Plenty of people have suggested that his true value to the Mets is as a trade chip. I agree completely, in fact, I thought the time to trade him was after last season when he finally put his talents to fruition. They could've centered a deal around him to land Justin Upton.
With David Wright under contract for the foreseeable future, Flores does not have a home at third base with the parent club.
The Venezuelan-native has always been proficient with the bat, and hopefully he settles into a groove so that the Mets can deal him for mid-season help in the outfield.
Stats: 3 GS, 12 IP, 15 H, 9 ER, 1 HR, 7 BB, 15 K, .313 BAA
It's simply too small of a sample size to get perturbed by the performance of a 20-year-old. Also, after his first two starts, he had tossed nine innings with an ERA of 2.00. Basically, one start in which he got lit up affected his numbers dramatically.
Noah Syndergaard appears to have the makings of another top-of-the-rotation starter. His numbers last year were incredible for a 19-year-old, especially the 122:31 K:BB ratio and 2.60 ERA.
I envision him progressing quick through the system because he possesses the same business demeanor that Matt Harvey has.
For now, he needs to string together a few consistent starts to re-instill his dominating presence on the mound.
Stats: 36 AB, 12 R, 9 H, 5 2B, 1 HR, 8 RBI, 12 BB, 8 K, .901 OPS, .250 AVG
It could have happened to anyone, that was the sentiment most people will agree on when speaking about Travis d'Arnaud's latest injury, a non-displaced fracture of the first metatarsal in his left foot. The injury will likely keep him out of action for two months.

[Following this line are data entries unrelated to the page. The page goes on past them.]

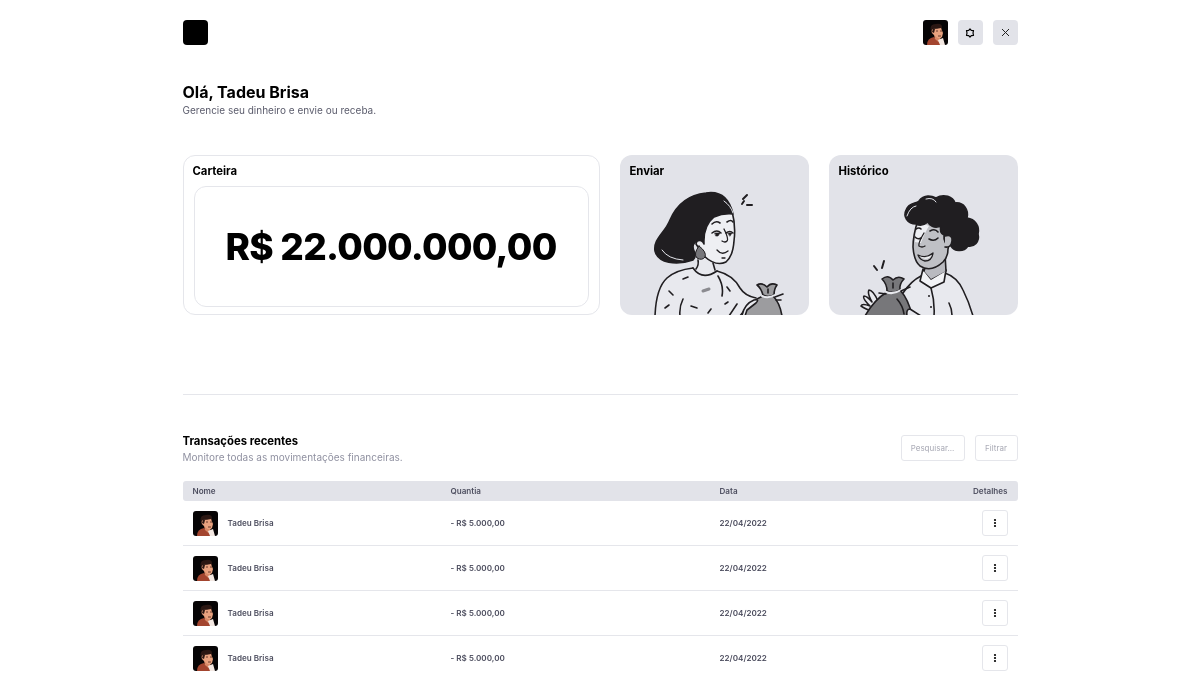
<!DOCTYPE html>
<html lang="pt-BR">
<head>
<meta charset="utf-8">
<title>Carteira</title>
<style>
  :root {
    --ink: #000;
    --line-art: #201e21;
    --surface: #e2e3e9;
    --border: #e5e6eb;
    --text: #5b5c6c;
    --table-text: #4d4e5f;
    --muted: #8f90a0;
    --faint: #a3a4b0;
    --white: #fff;
  }
  * { box-sizing: border-box; margin: 0; padding: 0; }
  body {
    width: 1200px; height: 675px; overflow: hidden;
    background: var(--white); color: var(--ink);
    font-family: Inter, "Liberation Sans", sans-serif;
  }
  .symbols { position: absolute; width: 0; height: 0; }
  .page { width: 835px; height: 675px; margin: 0 auto; padding-top: 20px; overflow: hidden; }

  .topbar { display: flex; justify-content: space-between; height: 25px; }
  .logo { width: 25px; height: 25px; border-radius: 4px; background: var(--ink); }
  .actions { display: flex; gap: 10px; }
  .avatar { display: block; width: 25px; height: 25px; border-radius: 3px; flex: none; }
  .icon-button {
    display: grid; place-items: center; width: 25px; height: 25px;
    border-radius: 4px; background: var(--surface);
  }
  .icon-button svg { display: block; }

  .greeting { margin-top: 37px; }
  .greeting h1 { font-size: 16px; line-height: 20px; font-weight: 700; }
  .greeting p { font-size: 10px; line-height: 16px; color: var(--text); }

  .cards { display: grid; grid-template-columns: 417px 189px 189px; gap: 20px; height: 160px; margin-top: 37px; }
  .card { position: relative; border-radius: 12px; overflow: hidden; background: var(--surface); padding: 9px 10px; }
  h2 { font-size: 11.3px; line-height: 14px; font-weight: 700; }
  .card h2 { position: relative; }
  .card svg { position: absolute; left: 0; top: 0; display: block; }
  .wallet { background: var(--white); border: 1px solid var(--border); padding: 8px 10px 8px 9px; }
  .balance {
    display: grid; place-items: center; height: 121px; margin: 8px 0 0 1px;
    border: 1px solid var(--border); border-radius: 12px;
    font-size: 37px; font-weight: 800; letter-spacing: -0.7px; white-space: nowrap;
  }

  .recent {
    display: flex; justify-content: space-between; align-items: flex-start;
    margin-top: 79px; padding-top: 39px; height: 87px; border-top: 1px solid var(--border);
  }
  .recent h2 { line-height: 15px; }
  .recent p { font-size: 10px; line-height: 16px; color: var(--muted); }
  .tools { display: flex; gap: 10px; padding-top: 1px; }
  .tool {
    display: grid; place-items: center; height: 26px; width: 64px;
    border: 1px solid var(--border); border-radius: 3px; font-size: 8px; color: var(--faint);
  }
  .tool.filter { width: 43px; }
  .recent-title { padding-top: -1px; }

  .table { font-size: 8.1px; font-weight: 600; color: var(--table-text); }
  .row {
    display: grid; grid-template-columns: 258px 269px 1fr auto; align-items: center;
    height: 45px; padding: 0 10px; border-bottom: 1px solid var(--border);
  }
  .row.head { height: 20px; border: 0; border-radius: 3px; background: var(--surface); }
  .person { display: flex; align-items: center; gap: 10px; }
  .more {
    display: grid; place-items: center; width: 26px; height: 26px;
    border: 1px solid var(--border); border-radius: 3px;
  }
  .more svg { display: block; }
</style>
</head>
<body>
<svg class="symbols" aria-hidden="true">
  <defs>
    <symbol id="portrait" viewBox="0 0 25 25">
      <rect width="25" height="25" fill="#060405"/>
      <path d="M4 25Q4 18 11 17L19 25Z" fill="#a3452f"/>
      <path d="M11 15L17 17L19 25L12 19Z" fill="#d98a68"/>
      <path d="M15 20L20 18L22 25H17Z" fill="#f4e9e3"/>
      <path d="M8 11Q6 4 13 4Q20 3 19 9L9 14Z" fill="#2b1713"/>
      <path d="M10 9Q14 9 18 8L20 13L19 17Q16 20 12 16L9 13Q8 10 10 9Z" fill="#e9a27f"/>
      <path d="M13 11H15M17 11H19M15 16H18" stroke="#4a2119" stroke-width="0.8"/>
      <path d="M10 9L12 9L11 13L9 12Z" fill="#2b1713"/>
    </symbol>
    <symbol id="dots" viewBox="0 0 4 10">
      <circle cx="2" cy="2" r="1.1"/><circle cx="2" cy="5" r="1.1"/><circle cx="2" cy="8" r="1.1"/>
    </symbol>
  </defs>
</svg>

<main class="page">
  <header class="topbar">
    <div class="logo"></div>
    <nav class="actions">
      <svg class="avatar" role="img" aria-label="Avatar"><use href="#portrait"/></svg>
      <span class="icon-button" aria-label="Ajustes">
        <svg width="10" height="10" viewBox="0 0 10 10" fill="none" stroke="#000" stroke-width="1.2" stroke-linejoin="round">
          <path d="M5 1L6.3 2.3L8.5 2.6L8 5L8.5 7.4L6.3 7.7L5 9L3.7 7.7L1.5 7.4L2 5L1.5 2.6L3.7 2.3Z"/>
        </svg>
      </span>
      <span class="icon-button" aria-label="Fechar">
        <svg width="9" height="9" viewBox="0 0 9 9" stroke="#222" stroke-width="1"><path d="M1 1L8 8M8 1L1 8"/></svg>
      </span>
    </nav>
  </header>

  <section class="greeting">
    <h1>Olá, Tadeu Brisa</h1>
    <p>Gerencie seu dinheiro e envie ou receba.</p>
  </section>

  <section class="cards">
    <article class="card wallet">
      <h2>Carteira</h2>
      <div class="balance">R$ 22.000.000,00</div>
    </article>

    <article class="card">
      <svg width="189" height="160" viewBox="620 155 189 160" fill="none" stroke="#201e21" stroke-width="1.6" stroke-linecap="round" stroke-linejoin="round" role="img" aria-label="Mulher segurando um saco de dinheiro">
        <g class="blouse">
          <path d="M655 316Q656 288 667 278Q676 270 692 268Q704 276 717 270Q733 275 741 288Q745 296 757 299L744 316Z" fill="#e8e9ee" stroke="none"/>
          <path d="M655 316Q656 288 667 278Q676 270 693 268M717 271Q733 275 740 288Q745 296 756 298"/>
          <path d="M693 268Q702 281 717 271"/>
          <path d="M683 299Q679 307 680 316M718 276Q724 286 722 296M737 304L729 316"/>
          <path d="M683 279L688 277M669 291L673 295M665 308L669 305M691 306L697 308M708 313L711 309M727 287L730 291M725 304L728 302"/>
          <path d="M703 291L709 289" stroke="#8b8b90" stroke-width="3"/>
        </g>
        <g class="head">
          <path d="M697 255Q700 265 696 269Q703 277 714 271L712 262Z" fill="#e8e9ee" stroke="none"/>
          <path d="M698 260Q699 265 696 269M713 263L715 270"/>
          <path d="M732 211Q736 226 734 241Q733 256 726 262Q716 267 704 256L696 244L705 216Z" fill="#eeeff3"/>
          <path d="M733 214C729 197 719 191 706 193C687 195 676 206 670 220C665 233 653 239 655 251C658 263 676 266 693 260Q697 256 694 251Q691 244 697 241Q702 239 704 244Q703 226 714 217Q723 213 733 214Z" fill="#201e21"/>
          <path d="M662 250Q668 259 683 260M724 201Q731 206 733 213" stroke="#e2e3e9" stroke-width="1"/>
          <path d="M699 246Q707 252 705 257Q702 261 697 258Q693 254 699 246Z" fill="#77777b" stroke-width="1"/>
          <path d="M712 224Q716 220 720 223M727 222Q731 219 733 222M712 233Q717 229 721 233M726 233Q730 230 733 233"/>
          <path d="M715 233H720L718 236H716ZM728 233H732L730 236Z" fill="#201e21" stroke-width="0.6"/>
          <path d="M724 229Q729 239 727 241Q725 243 722 241M717 250Q722 256 728 251M722 258H725" stroke-width="1.3"/>
        </g>
        <g class="money-bag">
          <path d="M740 316Q750 301 763 296H773Q780 303 782 316Z" fill="#9c9c9f"/>
          <path d="M763 295Q761 288 757 285Q762 282 767 287Q771 282 777 285Q774 289 774 295Q768 298 763 295Z" fill="#9c9c9f"/>
          <path d="M762 296Q768 299 775 295" stroke="#e8e9ee" stroke-width="2"/>
          <path d="M768 289V293M775 297L783 294M776 300L781 300"/>
          <path d="M742 316Q744 304 754 300Q760 299 756 303L747 310L745 316Z" fill="#e8e9ee"/>
        </g>
        <path d="M743 199L747 195M747 205L752 205M744 201L742 204" stroke-width="2"/>
      </svg>
      <h2>Enviar</h2>
    </article>

    <article class="card">
      <svg width="189" height="160" viewBox="829 155 189 160" fill="none" stroke="#201e21" stroke-width="1.6" stroke-linecap="round" stroke-linejoin="round" role="img" aria-label="Homem segurando um saco de dinheiro">
        <g class="shirt">
          <path d="M905 294Q911 281 922 275L944 272Q957 277 963 290Q969 302 973 316H908Z" fill="#e8e9ee" stroke="none"/>
          <path d="M903 293Q911 281 921 276M945 273Q957 277 963 290Q969 302 973 316"/>
          <path d="M923 269L920 281L931 288L944 282L946 270L931 279Z" fill="#f2f3f6"/>
          <path d="M931 288Q935 302 934 316M949 303Q952 309 952 316"/>
          <g fill="#201e21" stroke="none"><circle cx="929" cy="296" r="1"/><circle cx="931" cy="307" r="1"/></g>
        </g>
        <g class="head">
          <path d="M925 262L924 271L931 279L946 271L945 250Z" fill="#b9bac0" stroke="none"/>
          <path d="M945 254L946 271M925 268L924 271"/>
          <path d="M918 220Q913 235 913 247Q914 261 920 266Q931 273 943 262Q948 257 948 249L952 232L940 219Z" fill="#bfc0c5"/>
          <path d="M919 222Q915 233 915 242L921 243Q925 232 929 226Z" fill="#eeeff3" stroke="none"/>
          <path d="M916 224C907 224 903 216 906 210C909 202 916 204 919 201C924 194 932 196 936 198C944 193 953 197 955 203C964 202 969 210 967 218C975 219 980 226 978 234C980 242 974 247 968 246C963 253 954 251 951 246Q943 244 944 235Q939 233 941 226C934 229 929 225 928 222Q922 227 916 224Z" fill="#201e21"/>
          <path d="M907 216Q910 207 916 206M926 199Q933 197 936 202" stroke="#e2e3e9" stroke-width="1"/>
          <path d="M945 236Q953 234 952 241Q951 248 945 247" fill="#bfc0c5"/>
          <path d="M916 229Q919 227 921 229M930 231Q935 228 938 232M915 237Q918 240 921 238M929 239Q934 242 938 238"/>
          <path d="M924 233Q918 243 919 246Q922 248 925 246M918 255Q926 259 933 253Q932 261 925 261Q920 260 918 255" stroke-width="1.3"/>
          <path d="M919 256Q926 260 932 255L929 258Q924 260 919 256Z" fill="#fff" stroke="none"/>
        </g>
        <g class="money-bag">
          <path d="M874 312Q865 309 861 306Q862 303 870 306Q862 298 864 296Q867 296 872 302Q867 293 869 290Q873 290 878 301L881 310L876 316Z" fill="#e8e9ee"/>
          <path d="M865 316Q874 300 887 292L900 290Q909 300 912 316Z" fill="#77777a"/>
          <path d="M887 291Q887 284 882 279Q888 274 893 280Q898 275 904 279Q899 284 900 290Q893 294 887 291Z" fill="#77777a"/>
          <path d="M886 292Q893 295 901 290" stroke="#e8e9ee" stroke-width="2"/>
          <path d="M893 283V288M901 291L910 287M886 294L879 293M897 299Q903 306 904 314"/>
          <path d="M907 316Q906 309 910 309L921 316Z" fill="#e8e9ee"/>
        </g>
        <path d="M874 266L877 270M884 261L882 268" stroke-width="2"/>
      </svg>
      <h2>Histórico</h2>
    </article>
  </section>

  <section class="recent">
    <div class="recent-title">
      <h2>Transações recentes</h2>
      <p>Monitore todas as movimentações financeiras.</p>
    </div>
    <div class="tools">
      <span class="tool">Pesquisar...</span>
      <span class="tool filter">Filtrar</span>
    </div>
  </section>

  <section class="table">
    <div class="row head"><span>Nome</span><span>Quantia</span><span>Data</span><span>Detalhes</span></div>
    <div class="row">
      <div class="person"><svg class="avatar" role="img" aria-label="Avatar"><use href="#portrait"/></svg>Tadeu Brisa</div>
      <span>- R$ 5.000,00</span><span>22/04/2022</span>
      <span class="more"><svg width="4" height="10"><use href="#dots"/></svg></span>
    </div>
    <div class="row">
      <div class="person"><svg class="avatar" role="img" aria-label="Avatar"><use href="#portrait"/></svg>Tadeu Brisa</div>
      <span>- R$ 5.000,00</span><span>22/04/2022</span>
      <span class="more"><svg width="4" height="10"><use href="#dots"/></svg></span>
    </div>
    <div class="row">
      <div class="person"><svg class="avatar" role="img" aria-label="Avatar"><use href="#portrait"/></svg>Tadeu Brisa</div>
      <span>- R$ 5.000,00</span><span>22/04/2022</span>
      <span class="more"><svg width="4" height="10"><use href="#dots"/></svg></span>
    </div>
    <div class="row">
      <div class="person"><svg class="avatar" role="img" aria-label="Avatar"><use href="#portrait"/></svg>Tadeu Brisa</div>
      <span>- R$ 5.000,00</span><span>22/04/2022</span>
      <span class="more"><svg width="4" height="10"><use href="#dots"/></svg></span>
    </div>
  </section>
</main>
</body>
</html>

Again, it is extremely frustrating because he was on the cusp of making the roster out of Spring Training and now the 24-year-old will be fortunate to be a September call up.
Obviously, John Buck's incredible start to the season (seven home runs and 22 RBI) mitigates this somewhat, but d'Arnaud is the future and he has now suffered a setback.
Stats: 4 GS, 0-1, 4.91 ERA, 18.1 IP, 20 H, 10 ER, 1 HR, 21/12 K/BB. .282 BAA
It is a bit disappointing that the crown jewel of the farm system, and Sandy Alderson's first big-time acquisition, is not dominating the way everyone expected. It is unfair to expect him to dominate in the fashion that Matt Harvey has, but he is nowhere close to that.
The main issue has been his command, which needs to improve before he is considered to be promoted to the big-league squad. It's a shame because the Mets could certainly use someone to replace the innings that Aaron Laffey and Jeremy Hefner were occupying.
I do expect Wheeler to turn it around, he already had one start in which he fanned eight without issuing a walk, but it would be encouraging to see him firing on all cylinders against minor league hitters.
Of course, the Pacific Coast League and the arid climate of Las Vegas could be contributing to it. The latest outing, which consisted of six walks in 4.1 innings was simply shocking from a pitcher who has been lauded for his outstanding arsenal.